Each year has different luck according to the I Ching, and the Year of the Rabbit is one in which obstacles come up frequently—certainly not a year for taking risks, as there are many who wish to sabotage you and a lack of those who will help.
This is a year in which the yin (dark) dominates and the yang (light) is obscured. The approach this year is to be patient, assess the situation properly, and then take action. Facing the challenges this year can serve to sharpen and train your adaptability in managing difficult situations and better prepare you for future obstacles.
Because this is a year of sabotage, there will be a lot of gossip, unrest, strikes, and conflicts. Fire hazards, explosions, and serious traffic accidents can also be anticipated. People will tend to be lazy and try to earn quick money. Love and sexual relations are a greater cause for losses. Competition tends to be fierce and profit margins low. There will be many who do not have jobs, while at the same time there will be jobs that aren’t filled, making for a very awkward year.
In 2011, though Canada will be expected to have a better economy than the neighbouring United States, we will be directly affected. Don’t be too optimistic, since Canada relies heavily on primary resources exported to the U.S., so if its economy suffers, Canada will not do much better. Despite some experts forecasting a three- to four-percent growth in GDP, I personally feel that it will be 2.3 to 2.5 percent at best. Gold has risen to a very high value and will remain high but with large fluctuations, making the export of precious metals less favourable.
Because Canada is more conservative in its financial and economic policies compared with the U.S., the effects of the recession are relatively less. The regional differences in economy and finance will tend to vary for Canada in 2011. Business and financial activity in B.C. will be less compared with the eastern provinces, and Alberta, Saskatchewan, and Ontario will fare better in economic growth. Retail, export, and distribution will do well, particularly for metals such as copper and gold. In central Canada, commodities such as farmed products, crude oil, and natural gas will do well, leading to estimated growth of 3 to 3.2 percent. However, B.C. will only have an estimated economic growth of 2 to 2.3 percent.

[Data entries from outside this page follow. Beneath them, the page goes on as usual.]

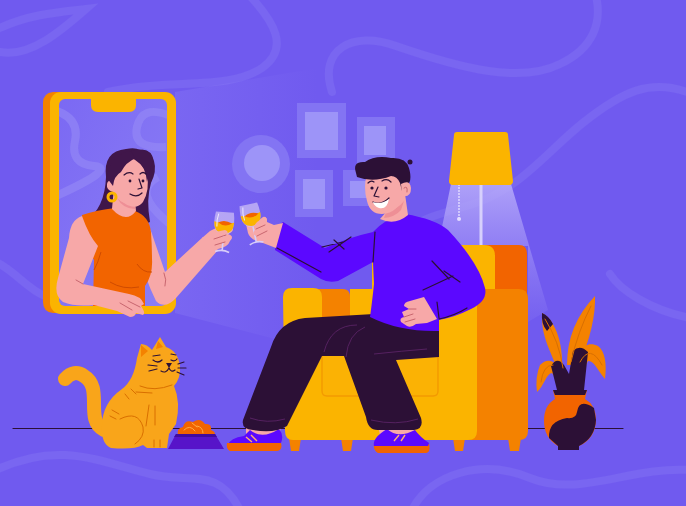
<!DOCTYPE html>
<html lang="en">
<head>
<meta charset="utf-8">
<title>Virtual toast</title>
<style>
:root{--bg:#705aef;--swirl:#7966f1;--panel:#8374f3;--panel-light:#9d94f8;--yellow:#fbb400;--gold:#f9a51a;--orange:#f48200;--deep:#f26400;--ink:#2c1036;--plum:#40164a;--violet:#5b08ff;--skin:#f7a8a8;--skin-shade:#ee8f96}
html,body{margin:0;width:686px;height:506px;overflow:hidden;background:var(--bg)}
svg{display:block}
.bg{fill:var(--bg)}.panel{fill:var(--panel)}.light{fill:var(--panel-light)}
.yellow{fill:var(--yellow)}.gold{fill:var(--gold)}.orange{fill:var(--orange)}.deep{fill:var(--deep)}
.ink{fill:var(--ink)}.plum{fill:var(--plum)}.violet{fill:var(--violet)}.skin{fill:var(--skin)}.shade{fill:var(--skin-shade)}
.swirl{fill:none;stroke:var(--swirl);stroke-width:8;stroke-linecap:round}
.line{fill:none;stroke:var(--ink);stroke-width:1.2;stroke-linecap:round;stroke-linejoin:round}
.fold{fill:none;stroke:#d96f00;stroke-width:1;stroke-linecap:round}
.seam{fill:none;stroke:#c8666f;stroke-width:1;stroke-linecap:round}
</style>
</head>
<body>
<svg width="686" height="506" viewBox="0 0 686 506" role="img" aria-label="A man in an armchair toasts a woman who leans out of a giant phone, with a cat beside them">
<defs>
<linearGradient id="beam" x1="0" x2="1"><stop offset="0" stop-color="#8b7cf6" stop-opacity=".6"/><stop offset="1" stop-color="#8b7cf6" stop-opacity="0"/></linearGradient>
<linearGradient id="lamplight" x1="0" y1="0" x2="0" y2="1"><stop offset="0" stop-color="#b9adfa" stop-opacity=".85"/><stop offset="1" stop-color="#a092f7" stop-opacity=".12"/></linearGradient>
<linearGradient id="screen" x1="0" y1="0" x2="1" y2="1"><stop offset="0" stop-color="#7b69f3"/><stop offset="1" stop-color="#8b7ef5"/></linearGradient>
<clipPath id="screen-area"><rect x="59" y="99" width="108" height="207" rx="6"/></clipPath>
<g id="wineglass">
<path d="M-9-13Q-13 9 0 10Q13 9 9-13Z" fill="#cbbcf5" fill-opacity=".75"/>
<path class="yellow" d="M-10-3Q-10 8 0 9Q10 8 10-3Q0 0-10-3Z"/>
<path class="deep" d="M-6-2Q0-6 8-2Q1 3-6-2Z"/>
<path d="M0 10V26M-7 27Q0 24 7 27" fill="none" stroke="#d8cdf8" stroke-width="1.6"/>
<path d="M-6-11Q-8-4-7 2" fill="none" stroke="#eee8fd"/>
</g>
</defs>

<rect class="bg" width="686" height="506"/>

<g id="wall-swirls" class="swirl">
<path d="M0 52C30 58 62 30 86 9C60 12 30 14 0 28"/>
<path d="M250-4C274 22 290 48 262 68C228 91 170 78 108 92"/>
<path d="M332 92C318 50 352 30 396 46C460 68 520 84 560 64C594 48 602 22 596-4"/>
<path d="M690 93C650 78 622 92 584 122C546 152 520 190 470 205C430 216 410 224 400 236"/>
<path d="M690 318C650 310 620 290 610 274"/>
<path d="M-4 262C14 270 28 290 45 296"/>
<path d="M-4 470C60 440 100 462 150 474C190 484 218 466 240 510"/>
<path d="M412 510C430 474 482 458 530 478C580 498 630 466 690 470"/>
</g>

<g id="phone-glow"><path d="M175 92L318 68V350L175 313Z" fill="url(#beam)" opacity=".6"/></g>

<g id="wall-frames">
<circle class="panel" cx="261" cy="164" r="29"/><circle class="light" cx="262" cy="163" r="18"/>
<path class="panel" d="M297 103H346V158H297ZM357 117H395V165H357ZM295 170H333V217H295ZM343 170H378V206H343Z"/>
<path class="light" d="M305 112H338V150H305ZM364 126H386V155H364ZM303 179H325V209H303ZM350 181H368V198H350Z"/>
</g>

<g id="lamp">
<path d="M451 184H511L548 310L528 322V246H438Z" fill="url(#lamplight)"/>
<path d="M481 184V250" stroke="#d7d0fc" stroke-width="3"/>
<path d="M459 184V218" stroke="#e3dcff" stroke-width="1.4" stroke-dasharray="2 1"/><circle cx="459" cy="219" r="2" fill="#e3dcff"/>
<path class="yellow" d="M457 132H505Q508 132 508 135L513 181Q513 184 510 185H453Q449 185 449 181L454 135Q454 132 457 132Z"/>
</g>

<path id="floor" class="line" d="M13 428.500H623"/>

<g id="armchair">
<path class="orange" d="M289 438H301L299 451H291ZM341 438H353L351 451H343ZM453 438H465L463 451H455ZM508 438H521L519 451H510Z"/>
<path class="deep" d="M470 245H519Q527 245 527 254V310H470Z"/>
<path class="yellow" d="M372 260Q372 245 386 245H484Q495 245 495 256V330H372Z"/>
<path class="orange" d="M464 289H519Q528 289 528 299V431Q528 440 519 440H464Z"/>
<path class="orange" d="M312 289H343Q350 289 350 297V340H312Z"/>
<path class="yellow" d="M350 289H385V340H350Z"/>
<path class="yellow" d="M283 297Q283 288 292 288H313Q322 288 322 297V350H438V297Q438 288 447 288H467Q477 288 477 298V431Q477 440 468 440H293Q285 440 285 431Z"/>
<path class="gold" d="M322 345H438V397H322Z" opacity=".18"/>
<path d="M322 356V391Q322 396 327 396H433Q438 396 438 391V290" fill="none" stroke="#f39a00" stroke-width="1.4"/>
</g>

<g id="man">
<g id="shoes">
<path class="skin" d="M246 421H282L279 436Q259 443 246 434ZM377 421H416L413 436Q396 442 380 435Z"/>
<path class="violet" d="M250 430Q262 440 279 429Q285 436 280 445H228Q230 438 244 436Z"/>
<path class="deep" d="M227 443H281Q283 450 277 451H230Q226 449 227 443ZM374 444H429Q431 452 426 453H378Q373 450 374 444Z"/>
<path class="violet" d="M387 429Q398 439 415 430Q420 437 429 443L428 446H374Q372 438 387 429Z"/>
<path d="M246 437L252 442M251 435L257 441M399 435L394 441M405 435L401 441" stroke="#ffad70" stroke-width="1.4"/>
</g>
<path id="trousers" class="ink" d="M374 314L305 318Q279 321 271 347L243 420Q241 429 253 430Q274 434 287 426L322 356H344L366 417Q368 431 379 430H414Q424 429 421 418L396 360L439 357V318Z"/>
<path d="M324 352Q331 325 357 325M374 354Q402 351 427 349M346 357Q348 334 365 327M250 418Q267 424 285 419M371 420Q396 426 418 419" fill="none" stroke="#552160"/>
<path id="sweater" class="violet" d="M373 232Q350 237 325 248L283 222Q276 227 275 250L321 279Q328 283 338 281L373 262L374 284Q372 303 370 317Q400 332 439 331V320Q455 317 471 309Q488 301 485 288Q479 263 448 230Q435 219 405 214Q383 220 373 232Z"/>
<path class="line" d="M373 262L375 232M277 248L321 272M322 247L343 242M329 252L351 237M334 240L344 249M439 318L437 302M439 319Q454 316 467 308M432 261L449 279M444 271L460 282M423 290L453 276"/>
<path id="neck" class="skin" d="M383 198L405 194L408 215Q395 226 380 219L387 211Z"/>
<path class="shade" d="M386 212Q397 210 404 201L401 210Q395 217 384 218Z"/>
<path id="face" class="skin" d="M367 174L401 171Q411 178 409 190Q407 197 401 196Q399 213 382 214Q370 214 367 201Q363 187 367 174Z"/>
<path id="man-hair" class="ink" d="M356 173Q352 161 365 162Q375 155 391 158Q406 157 409 168Q413 182 406 186L403 195L400 183Q397 176 391 176Q373 183 357 177Z"/>
<circle class="ink" cx="410" cy="162" r="2.500"/>
<path class="skin" d="M401 184Q410 179 411 188Q411 198 402 196Z"/>
<path class="seam" d="M404 188Q408 185 407 192"/>
<path class="line" d="M368 183Q371 180 374 182M382 181Q387 178 391 182M378 187L374 196L379 197M373 202Q381 206 389 198"/>
<path d="M373 202Q381 205 389 199Q387 210 379 208Q374 206 373 202Z" fill="#fff"/>
<circle class="ink" cx="372" cy="188" r="1.600"/><circle class="ink" cx="386" cy="188" r="1.600"/>
<path id="resting-hand" class="skin" d="M424 297L437 319L427 323L416 324Q411 328 407 326L401 322Q399 318 404 317L402 312L409 309L404 306Q404 302 410 301Z"/>
<path class="seam" d="M404 317L413 314M405 322L415 319M409 309L416 309"/>
<path id="raised-hand" class="skin" d="M283 223L276 248L263 243Q250 240 248 233L246 224Q249 220 254 224L263 217Q267 216 267 222L274 225Z"/>
<use href="#wineglass" transform="translate(251 217) rotate(-12)"/>
<path class="skin" d="M257 222L265 217Q269 219 265 224L256 229Q251 229 257 222ZM255 230L265 226Q269 228 265 232L257 236Q251 235 255 230Z"/>
<path class="seam" d="M256 229L265 225M257 236L267 231"/>
</g>

<g id="phone">
<path class="orange" d="M53 92H70V313H53Q43 312 43 302V103Q43 93 53 92Z"/>
<rect class="yellow" x="50" y="92" width="126" height="222" rx="11"/>
<rect x="59" y="99" width="108" height="207" rx="6" fill="url(#screen)"/>
<g clip-path="url(#screen-area)" fill="none" stroke="#978bf7" stroke-width="8" opacity=".6">
<path d="M54 110Q80 118 75 141T94 166T56 196M168 115Q142 105 137 127T166 147M158 177Q130 192 170 224"/>
</g>
<path class="yellow" d="M91 97H136V105Q136 112 129 112H98Q91 112 91 105Z"/>
</g>

<g id="woman">
<path id="woman-hair" class="plum" d="M106 177Q103 151 126 149Q135 147 140 150Q151 148 154 161Q157 171 151 183Q146 199 150 222L126 232L85 222Q105 208 106 177Z"/>
<path id="far-arm" class="skin" d="M140 222Q149 222 153 237L165 272L203 237L218 250L176 298Q165 310 156 301Q144 276 139 254Z"/>
<path id="blouse" class="deep" d="M82 215Q97 210 115 208L135 211Q149 216 151 232Q152 246 152 259Q153 275 145 286V306H93L94 260Q82 239 82 215Z"/>
<path d="M137 264Q143 273 152 272M101 252Q98 263 94 270M110 282Q123 290 139 287" fill="none" stroke="#cf4b00"/>
<path class="skin" d="M114 187L134 190L136 211Q126 224 112 209Z"/>
<path class="shade" d="M117 198Q128 207 135 203L135 209Q123 209 117 198Z"/>
<path id="woman-face" class="skin" d="M113 174Q121 164 130 157Q142 163 147 173Q150 190 143 202Q136 211 124 203Q116 199 113 192Q106 190 107 184Q108 179 113 181Z"/>
<path class="plum" d="M107 178Q110 154 131 151L136 158Q126 162 121 172Q114 176 113 186Z"/>
<path class="plum" d="M131 151Q148 146 153 159L147 182Q146 167 135 158Z"/>
<path class="line" d="M124 175Q129 171 133 174M140 174Q143 171 146 174M139 179L142 188L138 189M130 194Q137 198 142 193"/>
<circle class="ink" cx="130" cy="181" r="1.400"/><circle class="ink" cx="143" cy="181" r="1.400"/>
<circle cx="112" cy="197" r="4" fill="none" stroke="var(--yellow)" stroke-width="3"/>
<path id="near-arm" class="skin" d="M82 216Q70 220 69 238L58 278Q53 295 63 302Q75 307 94 305L117 311L130 317Q135 317 136 313L143 315Q146 313 141 306L144 304Q141 296 129 294L83 284L98 246Q89 236 82 216Z"/>
<path class="seam" d="M83 284L76 280M120 303L132 310M128 301L140 307M164 273Q167 280 165 286"/>
<path id="toasting-hand" class="skin" d="M202 238L210 231L224 224L232 228Q235 231 228 234Q235 236 230 241Q228 247 218 249L211 254Z"/>
<use href="#wineglass" transform="translate(224 225) rotate(4)"/>
<path class="skin" d="M211 233L225 230Q230 232 226 235L214 240ZM212 240L226 236Q229 239 225 242L214 246Z"/>
<path class="seam" d="M214 239L226 235M215 245L225 242"/>
</g>

<g id="cat">
<path d="M104 430C84 420 104 388 84 376Q74 369 65 379" fill="none" stroke="var(--gold)" stroke-width="14" stroke-linecap="round"/>
<path class="gold" d="M137 358L141 344Q147 344 152 350L160 337L166 347Q178 351 180 366Q181 378 174 386Q181 402 176 424L169 434L167 448H147L143 445Q134 450 111 448Q101 444 102 426Q102 403 122 389Q134 380 137 358Z"/>
<path class="orange" d="M141 345L148 351L141 357ZM158 341L163 347L156 349Z"/>
<path class="fold" d="M136 392L152 393M149 405L146 426M155 406V425M120 419Q138 410 143 427Q145 437 135 444M154 440V447M160 440V447M140 386Q154 392 172 385M112 410L119 414M110 416L116 419M125 394L129 399M131 389L136 394"/>
<path class="line" d="M153 360Q158 364 162 360M171 360Q175 362 177 359M153 356L160 355M171 354L176 355M169 368Q166 374 161 371M169 368Q171 373 175 370M178 364L184 362M178 368L186 368M177 372L184 375M157 366L148 365M157 369L149 371"/>
<path class="ink" d="M166 363H172L169 368Z"/>
</g>

<g id="food-bowl">
<path class="deep" d="M178 436Q176 428 183 427Q185 419 193 422Q200 417 205 424Q212 423 211 430Q217 432 214 437Z"/>
<path class="fold" d="M184 430Q190 424 195 431M197 426Q203 427 203 433M192 423L197 427" style="stroke:#ffac45"/>
<path d="M176 434H215L224 449H168Z" fill="#5714c9"/><path d="M176 434H215L217 437H174Z" fill="#420b9f"/>
</g>

<g id="plant">
<path class="orange" d="M567 365Q567 325 595 296Q596 325 579 365Z"/>
<path class="orange" d="M562 371C564 340 553 318 542 313C541 338 551 350 558 372Z"/>
<path class="orange" d="M574 374C577 349 586 340 598 346C605 351 607 364 605 379C598 371 594 360 588 361L580 376Z"/>
<path class="orange" d="M562 378C558 360 548 357 540 365Q535 377 537 392C544 386 546 374 552 373L560 384Z"/>
<path class="ink" d="M542 313Q549 316 553 324L547 331Q541 324 542 313ZM551 366Q557 356 564 365L569 374L573 351Q580 344 588 352L584 390H557Z"/>
<path class="fold" d="M571 362Q578 331 591 306M545 319Q559 341 563 368M580 362Q590 343 602 365M541 382Q543 365 553 365"/>
<path class="deep" d="M553 390H587L585 399Q596 405 596 420Q595 439 579 446V450H558V446Q544 438 544 421Q544 405 555 399Z"/>
<path class="ink" d="M553 390H587L585 395H555ZM594 408Q579 398 577 412Q576 419 567 418Q548 421 549 438L558 446V450H579V446Q595 438 596 420Z"/>
</g>
</svg>
</body>
</html>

Inflation will tend to be low for Canada in 2011, estimated at two percent. The unemployment rate, on the other hand, will remain high at approximately 8.7 percent. Exports and manufacturing will start to recover, particularly in telecommunications, high tech, electronics, metals, crude oil, and mining. However, automobile manufacturing, insurance, robotics, and forestry will not see much change for the better. The domestic economy—particularly for retail, food, and banking—will be relatively stable. The Canadian dollar will continue to be strong and may even have a chance to reach US$1.10. Interest rates will remain low, but may experience an increase of 0.25 to 0.5 percent.
As I have predicted since 2008, real-estate prices continued to increase through 2009 and 2010. However, at the beginning of 2011, there will be some correction of not more than 10 percent. After May, construction and real estate will slowly have healthy growth, particularly in Edmonton, Toronto, Montreal, Calgary, and Saskatchewan, estimated at seven to nine percent, less for B.C., at four to five percent. There will be fewer transactions, particularly for the west side of Vancouver, partly because there are high prices to begin with, but also due to sellers not decreasing prices; therefore, there will be a four-to-five-percent decline in sales. Conversely, Vancouver’s East Side, Surrey, and Richmond will have more activity, with a four-to-five-percent increase in sales. Realistically, the real-estate market in B.C. is beyond the economic capability of the average person, whose wages are unable to match up. Because of the immigration of affluent people to Greater Vancouver, there will always be people buying, maintaining the high real-estate values. As a result, a correction of even eight percent is significant.
The TSX will have an eight-percent increase, but because the stock market is very unstable, with large fluctuations this year, it is not a good place to invest. This is particularly the case with copper and gold, where on one hand enormous sums of money can be made, and then overnight a person can suffer great financial loss. Rather, consider investing in bonds and the Canadian dollar.
As for federal politics, if there is an election this summer, the Conservatives have a chance at being elected a majority government. In B.C., the New Democratic Party has a good chance at the provincial leadership if there is an election, but regardless of who is in power the HST is here to stay. Even though the GST has decreased two percent since Stephen Harper became prime minister in 2006, all other taxes have gone up, making life very difficult and burdened for Canadians.
Though there will be natural disasters, the Year of the Rabbit will be better than previous years. However, it will continue to be cold, with record low temperatures, so winter preparation is a must. Avalanches, large-scale traffic accidents, forest fires, and fire hazards in the home are a greater concern this year. Safety will be worse this year, with organized crime and youth violence being more serious and prevalent. Fraud, home invasions, and drug-use will continue to increase.
Overall, it won’t be a bad year, and life is what we make of it. If we accept the year as it is and continue to work hard, avoid greed, be ethical, and proceed with good, meticulous plans, this could even be a year of good alongside the bad and mediocre. Grasping the right opportunities in the changing Year of the Rabbit, we even have a chance to finish ahead.